*DIRECTIONS:* Reply with nothing but the number of lines in the data below where the word "height" occurs.

EXCERPTED DATA Block Start

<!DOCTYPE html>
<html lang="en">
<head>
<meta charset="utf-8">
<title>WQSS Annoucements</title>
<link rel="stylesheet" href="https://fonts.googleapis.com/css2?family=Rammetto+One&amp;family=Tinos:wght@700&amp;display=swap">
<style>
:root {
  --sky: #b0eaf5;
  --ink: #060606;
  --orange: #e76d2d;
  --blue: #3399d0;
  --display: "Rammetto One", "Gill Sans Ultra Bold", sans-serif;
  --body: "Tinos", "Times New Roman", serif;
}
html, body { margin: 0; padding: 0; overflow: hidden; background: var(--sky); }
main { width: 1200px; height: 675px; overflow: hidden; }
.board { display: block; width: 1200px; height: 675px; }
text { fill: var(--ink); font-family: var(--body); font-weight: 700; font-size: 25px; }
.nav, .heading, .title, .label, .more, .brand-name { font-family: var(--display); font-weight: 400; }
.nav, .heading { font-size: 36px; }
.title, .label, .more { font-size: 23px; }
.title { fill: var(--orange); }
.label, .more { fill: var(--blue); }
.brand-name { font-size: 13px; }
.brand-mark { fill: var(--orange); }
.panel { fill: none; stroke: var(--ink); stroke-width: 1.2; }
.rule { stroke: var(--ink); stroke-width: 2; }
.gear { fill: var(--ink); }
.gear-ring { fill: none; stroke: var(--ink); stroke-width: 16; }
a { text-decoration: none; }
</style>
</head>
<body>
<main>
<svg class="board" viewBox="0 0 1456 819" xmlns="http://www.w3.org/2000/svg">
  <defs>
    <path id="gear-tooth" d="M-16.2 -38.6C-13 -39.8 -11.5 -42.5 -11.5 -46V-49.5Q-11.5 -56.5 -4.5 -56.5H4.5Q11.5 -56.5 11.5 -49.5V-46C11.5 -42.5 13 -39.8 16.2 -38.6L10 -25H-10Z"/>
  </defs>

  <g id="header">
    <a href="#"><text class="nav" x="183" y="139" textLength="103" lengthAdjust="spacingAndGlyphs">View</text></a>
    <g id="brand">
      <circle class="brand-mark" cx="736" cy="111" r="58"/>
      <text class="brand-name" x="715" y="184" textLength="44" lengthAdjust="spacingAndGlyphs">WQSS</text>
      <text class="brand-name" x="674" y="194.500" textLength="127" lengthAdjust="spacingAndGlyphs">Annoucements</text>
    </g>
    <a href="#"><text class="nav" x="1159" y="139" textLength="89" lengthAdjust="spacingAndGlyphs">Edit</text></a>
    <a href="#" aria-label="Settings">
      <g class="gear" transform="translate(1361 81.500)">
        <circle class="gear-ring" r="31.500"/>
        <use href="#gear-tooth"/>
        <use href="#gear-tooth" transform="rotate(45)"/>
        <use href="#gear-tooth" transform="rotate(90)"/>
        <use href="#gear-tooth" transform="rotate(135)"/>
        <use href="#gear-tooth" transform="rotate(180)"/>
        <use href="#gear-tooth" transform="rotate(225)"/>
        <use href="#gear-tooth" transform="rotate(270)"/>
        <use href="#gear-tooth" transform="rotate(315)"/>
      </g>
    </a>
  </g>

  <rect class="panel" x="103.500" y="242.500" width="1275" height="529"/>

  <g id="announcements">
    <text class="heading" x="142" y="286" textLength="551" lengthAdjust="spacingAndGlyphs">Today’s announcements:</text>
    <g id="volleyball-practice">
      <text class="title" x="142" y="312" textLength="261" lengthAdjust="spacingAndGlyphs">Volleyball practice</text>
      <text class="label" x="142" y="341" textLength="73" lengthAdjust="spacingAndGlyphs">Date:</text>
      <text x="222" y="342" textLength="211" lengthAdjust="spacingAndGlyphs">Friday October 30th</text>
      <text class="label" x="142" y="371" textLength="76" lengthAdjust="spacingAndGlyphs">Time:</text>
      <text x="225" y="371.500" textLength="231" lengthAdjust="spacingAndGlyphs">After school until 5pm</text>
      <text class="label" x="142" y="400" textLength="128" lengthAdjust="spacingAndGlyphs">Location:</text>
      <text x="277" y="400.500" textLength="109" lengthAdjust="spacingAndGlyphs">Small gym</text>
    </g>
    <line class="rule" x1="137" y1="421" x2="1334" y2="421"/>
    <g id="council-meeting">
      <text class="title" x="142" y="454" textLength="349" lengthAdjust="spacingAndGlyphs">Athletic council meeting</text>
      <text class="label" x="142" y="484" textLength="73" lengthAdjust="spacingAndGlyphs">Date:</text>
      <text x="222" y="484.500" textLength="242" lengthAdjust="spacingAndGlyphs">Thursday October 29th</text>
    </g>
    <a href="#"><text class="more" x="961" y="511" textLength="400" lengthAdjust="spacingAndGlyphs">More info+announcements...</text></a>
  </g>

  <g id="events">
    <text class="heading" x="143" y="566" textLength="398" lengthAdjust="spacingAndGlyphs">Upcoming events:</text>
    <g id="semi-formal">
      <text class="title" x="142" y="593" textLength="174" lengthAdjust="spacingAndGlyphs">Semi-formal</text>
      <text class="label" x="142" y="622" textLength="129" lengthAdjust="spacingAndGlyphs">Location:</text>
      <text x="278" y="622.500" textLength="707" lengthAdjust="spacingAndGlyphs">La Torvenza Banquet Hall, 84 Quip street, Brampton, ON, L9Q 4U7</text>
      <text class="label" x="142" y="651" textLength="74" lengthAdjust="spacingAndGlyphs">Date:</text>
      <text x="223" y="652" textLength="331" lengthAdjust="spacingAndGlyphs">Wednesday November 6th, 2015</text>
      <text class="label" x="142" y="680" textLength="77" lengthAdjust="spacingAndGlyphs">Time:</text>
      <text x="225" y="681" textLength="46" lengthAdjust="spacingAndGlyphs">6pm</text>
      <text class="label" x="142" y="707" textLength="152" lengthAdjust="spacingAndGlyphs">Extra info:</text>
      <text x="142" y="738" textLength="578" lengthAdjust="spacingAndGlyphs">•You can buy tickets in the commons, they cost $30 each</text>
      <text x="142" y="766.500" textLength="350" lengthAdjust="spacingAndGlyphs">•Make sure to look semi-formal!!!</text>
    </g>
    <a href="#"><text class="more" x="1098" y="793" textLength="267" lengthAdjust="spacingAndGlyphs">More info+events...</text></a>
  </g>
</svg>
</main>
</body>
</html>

EXCERPTED DATA Block End
EXCERPTED DATA Block Start

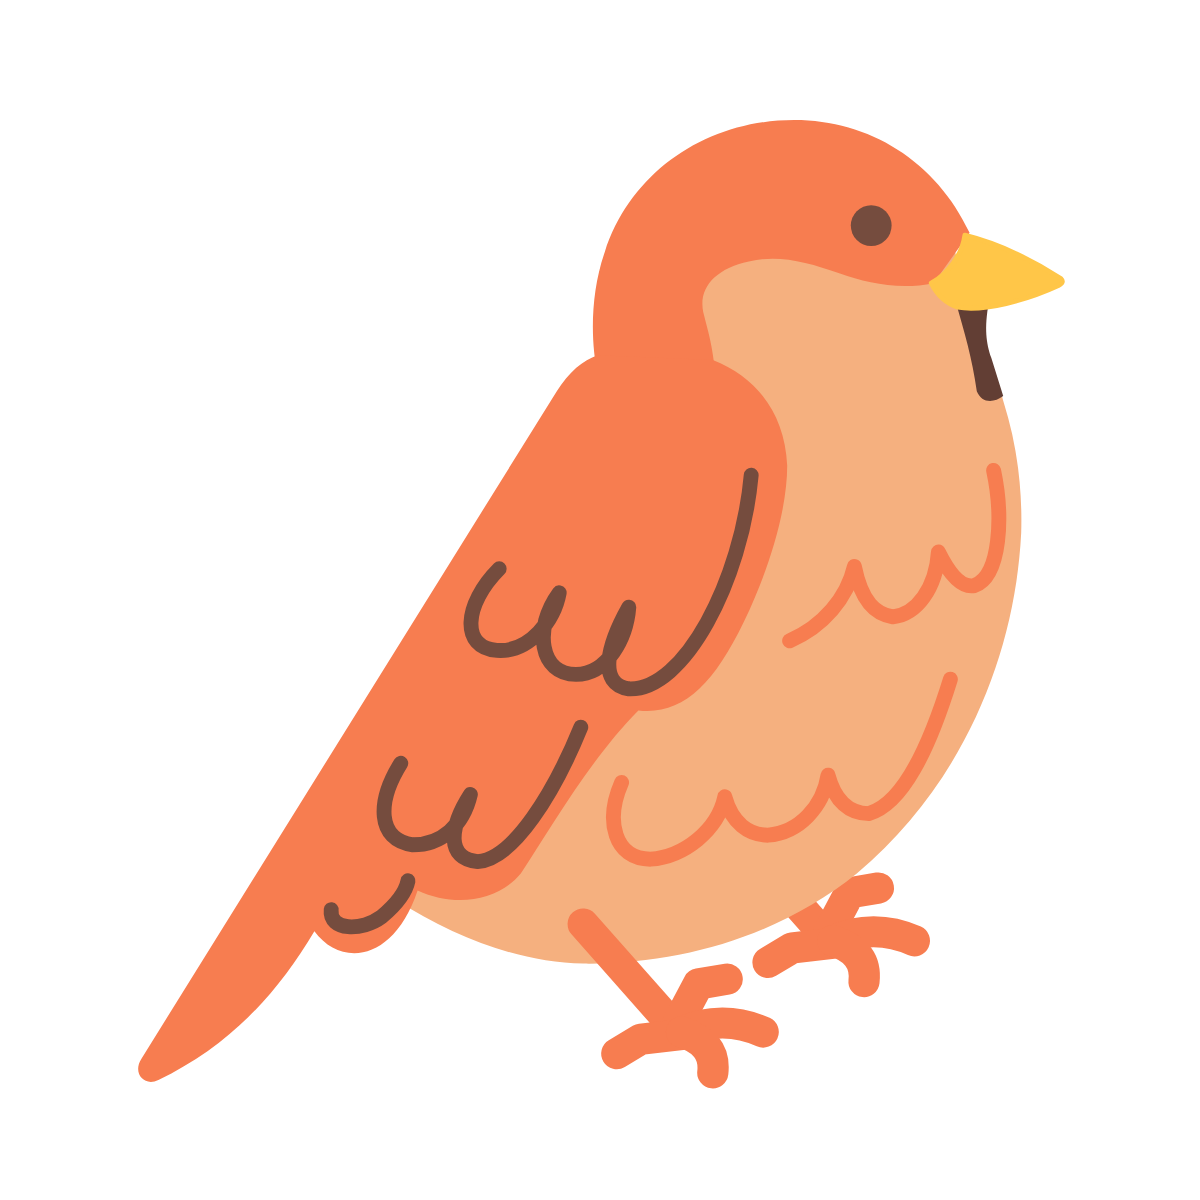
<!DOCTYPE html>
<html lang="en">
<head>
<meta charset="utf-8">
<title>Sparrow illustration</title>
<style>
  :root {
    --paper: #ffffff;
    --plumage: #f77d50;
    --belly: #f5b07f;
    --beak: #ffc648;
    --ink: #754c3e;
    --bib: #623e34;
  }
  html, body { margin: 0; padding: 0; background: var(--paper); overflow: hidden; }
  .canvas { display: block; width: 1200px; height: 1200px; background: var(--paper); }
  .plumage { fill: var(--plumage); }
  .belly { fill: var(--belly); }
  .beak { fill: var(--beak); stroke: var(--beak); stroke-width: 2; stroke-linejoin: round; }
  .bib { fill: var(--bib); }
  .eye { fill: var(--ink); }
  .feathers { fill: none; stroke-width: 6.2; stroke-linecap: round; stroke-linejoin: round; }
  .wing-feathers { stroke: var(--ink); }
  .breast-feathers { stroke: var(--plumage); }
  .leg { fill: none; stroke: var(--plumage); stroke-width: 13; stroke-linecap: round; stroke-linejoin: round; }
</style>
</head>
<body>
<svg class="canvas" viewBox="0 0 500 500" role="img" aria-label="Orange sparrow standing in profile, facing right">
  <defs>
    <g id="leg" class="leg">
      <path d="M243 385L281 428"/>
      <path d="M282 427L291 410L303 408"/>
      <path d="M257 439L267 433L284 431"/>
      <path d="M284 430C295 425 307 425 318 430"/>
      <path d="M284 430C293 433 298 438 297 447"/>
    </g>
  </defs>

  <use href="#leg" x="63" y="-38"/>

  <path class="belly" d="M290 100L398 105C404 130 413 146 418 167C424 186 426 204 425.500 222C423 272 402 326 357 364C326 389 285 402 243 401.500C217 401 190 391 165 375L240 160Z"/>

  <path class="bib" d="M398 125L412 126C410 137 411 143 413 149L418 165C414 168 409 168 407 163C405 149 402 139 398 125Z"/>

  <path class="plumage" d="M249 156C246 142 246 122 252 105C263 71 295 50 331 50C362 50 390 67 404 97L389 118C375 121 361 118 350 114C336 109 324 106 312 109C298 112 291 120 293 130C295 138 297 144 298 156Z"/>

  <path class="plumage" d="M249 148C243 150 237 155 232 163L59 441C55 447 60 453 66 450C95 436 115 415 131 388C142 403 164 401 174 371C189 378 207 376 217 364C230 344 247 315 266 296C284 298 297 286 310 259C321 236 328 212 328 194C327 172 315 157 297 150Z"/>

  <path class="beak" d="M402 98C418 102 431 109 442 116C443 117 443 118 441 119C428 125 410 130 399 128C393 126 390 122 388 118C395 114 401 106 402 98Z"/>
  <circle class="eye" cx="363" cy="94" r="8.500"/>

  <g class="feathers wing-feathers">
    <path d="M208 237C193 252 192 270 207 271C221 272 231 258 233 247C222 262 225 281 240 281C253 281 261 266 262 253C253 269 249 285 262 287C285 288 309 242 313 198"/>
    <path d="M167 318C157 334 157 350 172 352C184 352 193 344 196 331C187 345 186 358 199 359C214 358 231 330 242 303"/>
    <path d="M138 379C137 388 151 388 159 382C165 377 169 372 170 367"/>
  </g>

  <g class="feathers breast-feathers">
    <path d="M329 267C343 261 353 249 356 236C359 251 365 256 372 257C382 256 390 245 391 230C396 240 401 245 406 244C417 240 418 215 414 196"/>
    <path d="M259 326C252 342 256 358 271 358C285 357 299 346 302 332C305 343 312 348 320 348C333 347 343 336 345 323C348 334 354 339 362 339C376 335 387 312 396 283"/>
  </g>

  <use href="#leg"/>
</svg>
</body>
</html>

EXCERPTED DATA Block End

*WRITTEN RESPONSE:* 4